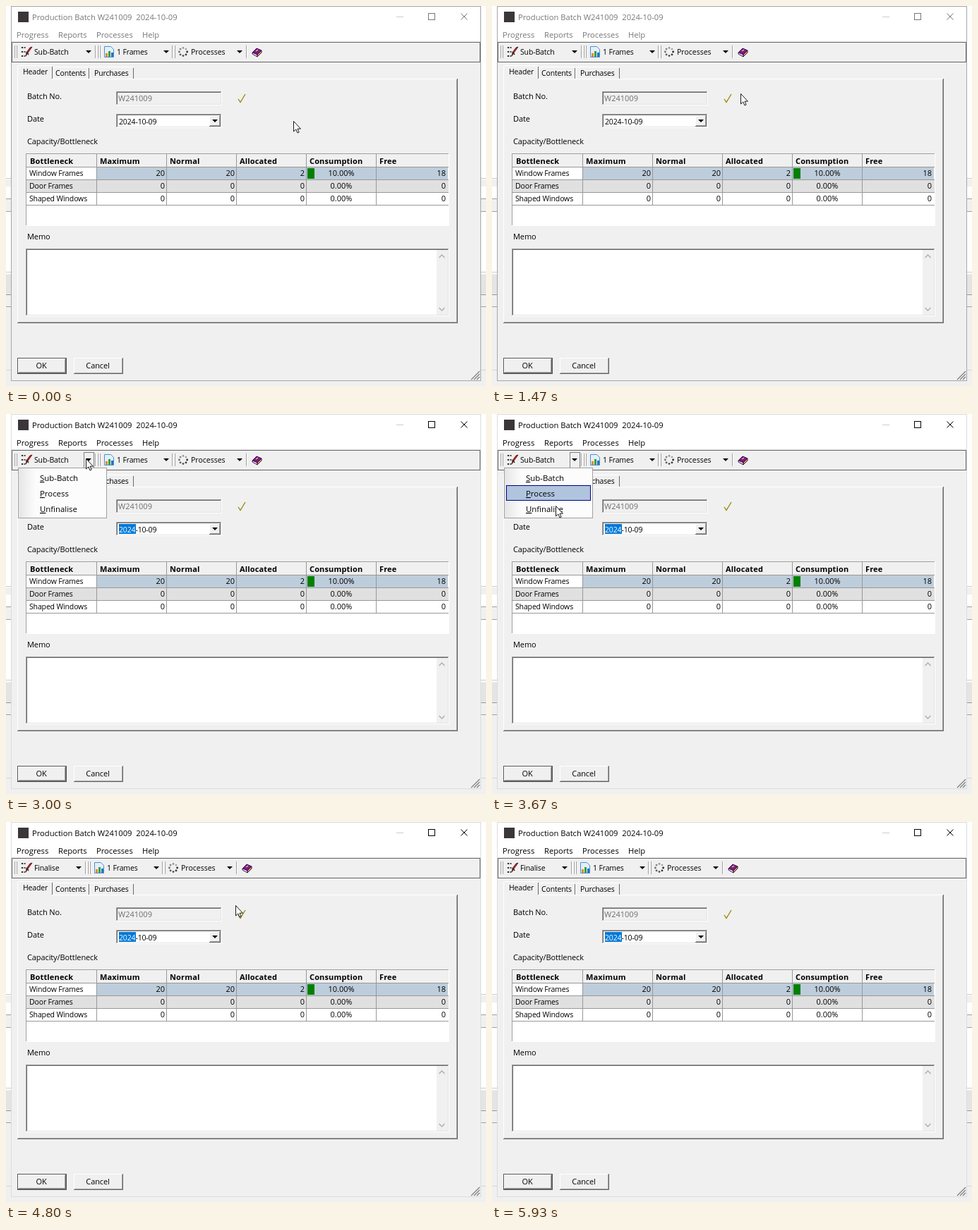
These frames come from a looping animation (680x539 px, 6.4 s). An HTML page:

```html
<!DOCTYPE html>
<html lang="en">
<head>
<meta charset="utf-8">
<title>Production Batch</title>
<style>
html, body { margin: 0; width: 100%; height: 100%; overflow: hidden; background: #fff; }
svg { display: block; width: 680px; height: 539px; font: 10.5px "Open Sans", "Noto Sans", sans-serif;
  --ink: #777; --edge: #a6a6a6; }
svg.active { --ink: #000; --edge: #dcdcdc; }
text { white-space: pre; }
rect, line { shape-rendering: crispEdges; }
.ink { fill: var(--ink); }
.ui { font-size: 11.2px; }
.tight { letter-spacing: -.15px; }
.label { font-size: 11px; letter-spacing: -.1px; }
.head { font-size: 11px; font-weight: bold; letter-spacing: .15px; }
.num { font-size: 11px; }
.popup { font-size: 11.4px; }
.off { display: none; }
</style>
</head>
<body>
<svg id="stage" viewBox="0 0 680 539"></svg>
<script>
const stage = document.getElementById('stage');

const box = (x, y, w, h, fill, extra = '') =>
  `<rect x="${x}" y="${y}" width="${w}" height="${h}" fill="${fill}" ${extra}/>`;
const frame = (x, y, w, h, fill, stroke) =>
  box(x + .5, y + .5, w - 1, h - 1, fill, `stroke="${stroke}"`);
const hline = (x, y, w, c) => box(x, y, w, 1, c);
const vline = (x, y, h, c) => box(x, y, 1, h, c);
const text = (x, y, s, cls = 'tight', extra = '') =>
  `<text x="${x}" y="${y}" class="${cls}" ${extra}>${s}</text>`;
const path = (d, fill, stroke = 'none', w = 1) =>
  `<path d="${d}" fill="${fill}" stroke="${stroke}" stroke-width="${w}"/>`;
const group = (id, s, cls = '') => `<g id="${id}" class="${cls}">${s}</g>`;
const arrow = (x, y = 63) => path(`M${x - 4} ${y}h8l-4 4z`, '#000');

// Two-tone bevel: outer and inner colours for top/left and bottom/right.
const bevel = (x, y, w, h, fill, [a, b, c, d]) =>
  box(x, y, w, h, fill) +
  hline(x, y, w, a) + vline(x, y, h, a) +
  hline(x + 1, y + 1, w - 2, b) + vline(x + 1, y + 1, h - 2, b) +
  hline(x, y + h - 1, w, c) + vline(x + w - 1, y, h, c) +
  hline(x + 1, y + h - 2, w - 2, d) + vline(x + w - 2, y + 1, h - 2, d);
const SUNKEN = ['#a0a0a0', '#696969', '#fff', '#e3e3e3'];
const SHALLOW = ['#a0a0a0', '#fff', '#fff', '#fff'];
const RAISED = ['#fff', '#f0f0f0', '#696969', '#a0a0a0'];

function backdrop() {
  return box(0, 0, 680, 539, '#fff') +
    hline(0, 244, 680, '#c8c8c8') + box(0, 246, 680, 10, '#f0f0f0') +
    box(0, 273, 680, 18, '#f0f0f0') + hline(0, 273, 680, '#a0a0a0') + hline(0, 291, 680, '#a0a0a0') +
    hline(0, 377, 680, '#ccc') + box(0, 380, 680, 159, '#f0f0f0') +
    box(0, 381, 680, 27, '#e4e4e4') + hline(0, 409, 680, '#909090') + hline(0, 426, 680, '#a0a0a0') +
    hline(0, 516, 680, '#d5d5d5');
}

function chrome() {
  const menus = [[15, 'Progress'], [74, 'Reports'], [128, 'Processes'], [193, 'Help']];
  return box(7, 0, 666, 532, 'var(--edge)') + box(8, 1, 664, 530, '#f0f0f0') + box(8, 1, 664, 49, '#fff') +
    box(17, 8, 15, 15, '#3b3639') +
    text(37, 20, 'Production Batch W241009  2024-10-09', 'ink ui') +
    hline(553, 15, 10, '#ccc') +
    frame(598, 10, 10, 10, 'none', 'var(--ink)') +
    path('M644.5 10.5l9 9M653.5 10.5l-9 9', 'none', 'var(--ink)') +
    menus.map(([x, s]) => text(x, 45, s, 'ink ui')).join('') +
    [4, 8, 12].map(n => path(`M${671 - n} 530L671 ${530 - n}`, 'none', '#808080', 1.3)).join('');
}

const grip = x => vline(x, 56, 18, '#fff') + vline(x + 1, 56, 18, '#a0a0a0');
const split = x => vline(x, 56, 18, '#a0a0a0') + vline(x + 1, 56, 18, '#fff');

function toolbar() {
  let dots = '';
  for (let i = 0; i < 8; i++) {
    const a = i * Math.PI / 4, shade = 40 + i * 18;
    dots += `<circle cx="${251 + 5.6 * Math.cos(a)}" cy="${65 + 5.6 * Math.sin(a)}" r="1.4" fill="rgb(${shade},${shade},${shade})"/>`;
  }
  const list = [58, 64, 70].map(y => box(22, y, 2, 2, '#222') + box(25, y, 3, 2, '#777')).join('') +
    path('M37 58l-5 7-4 6 1-5 5-7z', '#d22', '#511', .9) + path('M29 65l3 4', 'none', '#222', 1.4);
  const chart = path('M139.5 57.5h9l4 4v11h-13z', '#e3effa', '#4b8fd0') +
    box(141, 67, 3, 5, '#e58a1f') + box(145, 64, 3, 8, '#35a045') + box(149, 66, 3, 6, '#2674c8');
  const book = path('M349 66l6-6 7 3-6 6z', '#7b1a8c', '#3b0748') +
    path('M349 66v2l7 4v-3z', '#fff', '#3b0748') + path('M356 69l6-6v3l-6 6z', '#d9b23c', '#3b0748') +
    path('M354 64l3-2', 'none', '#f3d24a', 1.3);
  return frame(8, 51, 664, 29, '#f0f0f0', '#646464') + grip(11) + grip(14) +
    group('hover', frame(17, 54, 94, 23, '#b6c7e0', '#000080') + frame(110, 54, 15, 23, '#b6c7e0', '#000080'), 'off') +
    group('pressed', frame(110, 54, 15, 23, '#f0f0f0', '#808080'), 'off') +
    list + text(40, 69, 'Sub-Batch', 'tight', 'id="action"') +
    group('tools', arrow(117) + split(126) + grip(129) + grip(132) +
      chart + text(157, 69, '1 Frames') + arrow(227) + split(235) + grip(238) +
      dots + text(262, 69, 'Processes', '') + arrow(331) + split(340) + book);
}

function page() {
  const tab = (x, y, w) => box(x, y, w, 104 - y, '#f0f0f0') + hline(x + 1, y, w - 2, '#fff') +
    vline(x, y + 1, 103 - y, '#fff') + vline(x + w - 1, y + 2, 101 - y, '#696969');
  return bevel(16, 103, 624, 347, '#f0f0f0', RAISED) +
    tab(67, 86, 51) + tab(118, 86, 63) + hline(65, 103, 574, '#fff') +
    tab(16, 84, 50) + box(17, 103, 47, 2, '#f0f0f0') +
    text(24, 97, 'Header') + text(70, 99, 'Contents') + text(125, 99, 'Purchases') +
    text(30, 132, 'Batch No.', 'label') + text(30, 164, 'Date', 'label') +
    text(30, 196, 'Capacity/Bottleneck', 'label') + text(30, 331, 'Memo', 'label') +
    bevel(156, 121, 150, 20, '#f0f0f0', SUNKEN) + text(159, 135, 'W241009', 'num', 'fill="#6d6d6d"') +
    path('M329 132l3 4.5 7-11.5', 'none', '#8f8a00', 1.3) +
    bevel(156, 153, 150, 20, '#fff', SUNKEN) + bevel(288, 155, 16, 16, '#f0f0f0', RAISED) + arrow(296, 161) +
    group('year', box(160, 156, 24, 14, '#0078d7'), 'off') +
    text(160, 168, '<tspan id="digits">2024</tspan>-10-09');
}

function table() {
  const heads = ['Bottleneck', 'Maximum', 'Normal', 'Allocated', 'Consumption', 'Free'];
  const rows = [['Window Frames', 20, 20, 2, '10.00%', 18],
    ['Door Frames', 0, 0, 0, '0.00%', 0], ['Shaped Windows', 0, 0, 0, '0.00%', 0]];
  const col = i => 29 + i * 99;
  let s = bevel(28, 209, 600, 103, '#fff', SHALLOW) + box(29, 210, 598, 18, '#f0f0f0') +
    box(128, 229, 498, 17, '#becddb') + box(29, 247, 598, 17, '#e0e0e0') + box(427, 230, 10, 15, '#008000');
  for (let y = 228; y < 283; y += 18) s += hline(29, y, 598, '#989898');
  for (let i = 1; i < 6; i++) s += vline(col(i), 210, 73, '#989898');
  heads.forEach((h, i) => s += text(col(i) + 5, 224, h, 'head'));
  rows.forEach((r, j) => r.forEach((v, i) => {
    const y = 241 + 18 * j;
    if (!i) s += text(33, y, v);
    else if (i == 4) s += text(475, y, v, 'num', 'text-anchor="middle"');
    else s += text(i == 5 ? 623 : col(i + 1) - 2, y, v, 'num', 'text-anchor="end"');
  }));
  return s;
}

function footer() {
  return bevel(28, 344, 600, 96, '#fff', SUNKEN) + box(610, 346, 16, 92, '#f0f0f0') +
    path('M613.5 357l4-4 4 4M613.5 428l4 4 4-4', 'none', '#b0b0b0', 1.5) +
    frame(16, 499, 70, 23, '#f0f0f0', '#555') + bevel(17, 500, 68, 21, '#f0f0f0', RAISED) +
    bevel(96, 499, 70, 23, '#f0f0f0', RAISED) +
    text(50, 514, 'OK', 'label', 'text-anchor="middle"') + text(130, 514, 'Cancel', 'label', 'text-anchor="middle"');
}

function popup() {
  const items = ['Sub-Batch', 'Process', 'Unfinalise'];
  return `<linearGradient id="gutter"><stop stop-color="#e6e6e6"/><stop offset="1" stop-color="#fcfcfc"/></linearGradient>` +
    frame(17, 76, 126, 72, '#fcfcfc', '#a0a0a0') + box(18, 77, 24, 70, 'url(#gutter)') +
    group('pick', frame(20, 79, 120, 22, '#b0c4de', '#000080')) +
    items.map((s, i) => text(48, 95 + 22 * i, `<tspan text-decoration="underline">${s[0]}</tspan>${s.slice(1)}`, 'popup')).join('');
}

stage.innerHTML = backdrop() + chrome() + toolbar() + page() + table() + footer() +
  group('popup', popup(), 'off') +
  group('pointer', path('M.5.5V15L3.8 11.9 6 17 8.2 16 6 11.2H10.4z', '#fff', '#000', .9));

// Pointer route: step, x, y
const route = [
  [0, 407, 163], [2, 372, 170], [5, 270, 166], [7, 230, 160], [10, 310, 152], [12, 345, 154],
  [14, 380, 145], [16, 384, 128], [18, 366, 115], [20, 353, 126], [22, 352, 124], [23, 352, 124],
  [25, 300, 112], [28, 160, 96], [30, 89, 88], [31, 97, 82], [32, 107, 71], [33, 107, 71],
  [35, 106, 66], [36, 106, 66], [38, 112, 64], [39, 112, 64], [40, 113, 63], [47, 113, 63],
  [48, 113, 70], [51, 100, 95], [54, 92, 119], [55, 90, 130], [62, 90, 130], [64, 100, 138],
  [66, 150, 140], [69, 260, 130], [72, 325, 118], [73, 325, 118], [75, 334, 150], [78, 300, 235],
  [83, 207, 326], [86, 160, 430], [88, 124, 506], [96, 124, 506]
];

function pointerAt(step) {
  const i = route.findIndex(p => p[0] > step);
  const [k0, x0, y0] = route[i - 1], [k1, x1, y1] = route[i];
  const f = (step - k0) / (k1 - k0);
  return [x0 + (x1 - x0) * f, y0 + (y1 - y0) * f].map(Math.round);
}

const LOOP = 6400, STEP = 200 / 3;
const el = id => document.getElementById(id);
const show = (id, on) => el(id).classList.toggle('off', !on);
let last = -1;

function render(t) {
  const step = Math.floor((Math.floor(t / 10) * 10 + 4) / STEP);
  if (step === last) return;
  last = step;
  const active = step >= 44, open = step >= 45 && step < 63, done = step >= 66;
  const item = step < 51 ? -1 : step < 53 ? 0 : step < 57 ? 1 : 2;
  stage.classList.toggle('active', active);
  show('year', active);
  el('digits').setAttribute('fill', active ? '#fff' : '#000');
  show('hover', step >= 34 && step < 45);
  show('pressed', open);
  show('popup', open);
  show('pick', item >= 0);
  el('pick').setAttribute('transform', `translate(0 ${22 * Math.max(item, 0)})`);
  el('action').textContent = done ? 'Finalise' : 'Sub-Batch';
  el('tools').setAttribute('transform', `translate(${done ? -14 : 0} 0)`);
  show('pointer', step < 89);
  el('pointer').setAttribute('transform', `translate(${pointerAt(step)})`);
}

const start = performance.now();
function tick() {
  render((performance.now() - start) % LOOP);
  requestAnimationFrame(tick);
}
tick();
</script>
</body>
</html>
```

▬▬▬▬▬▬▬▬▬▬

## Requirement
Your answer should reproduce each line of the listing that holds the word "none".

## Solution to this task
.off { display: none; }
const path = (d, fill, stroke = 'none', w = 1) =>
    frame(598, 10, 10, 10, 'none', 'var(--ink)') +
    path('M644.5 10.5l9 9M653.5 10.5l-9 9', 'none', 'var(--ink)') +
    [4, 8, 12].map(n => path(`M${671 - n} 530L671 ${530 - n}`, 'none', '#808080', 1.3)).join('');
    path('M37 58l-5 7-4 6 1-5 5-7z', '#d22', '#511', .9) + path('M29 65l3 4', 'none', '#222', 1.4);
    path('M354 64l3-2', 'none', '#f3d24a', 1.3);
    path('M329 132l3 4.5 7-11.5', 'none', '#8f8a00', 1.3) +
    path('M613.5 357l4-4 4 4M613.5 428l4 4 4-4', 'none', '#b0b0b0', 1.5) +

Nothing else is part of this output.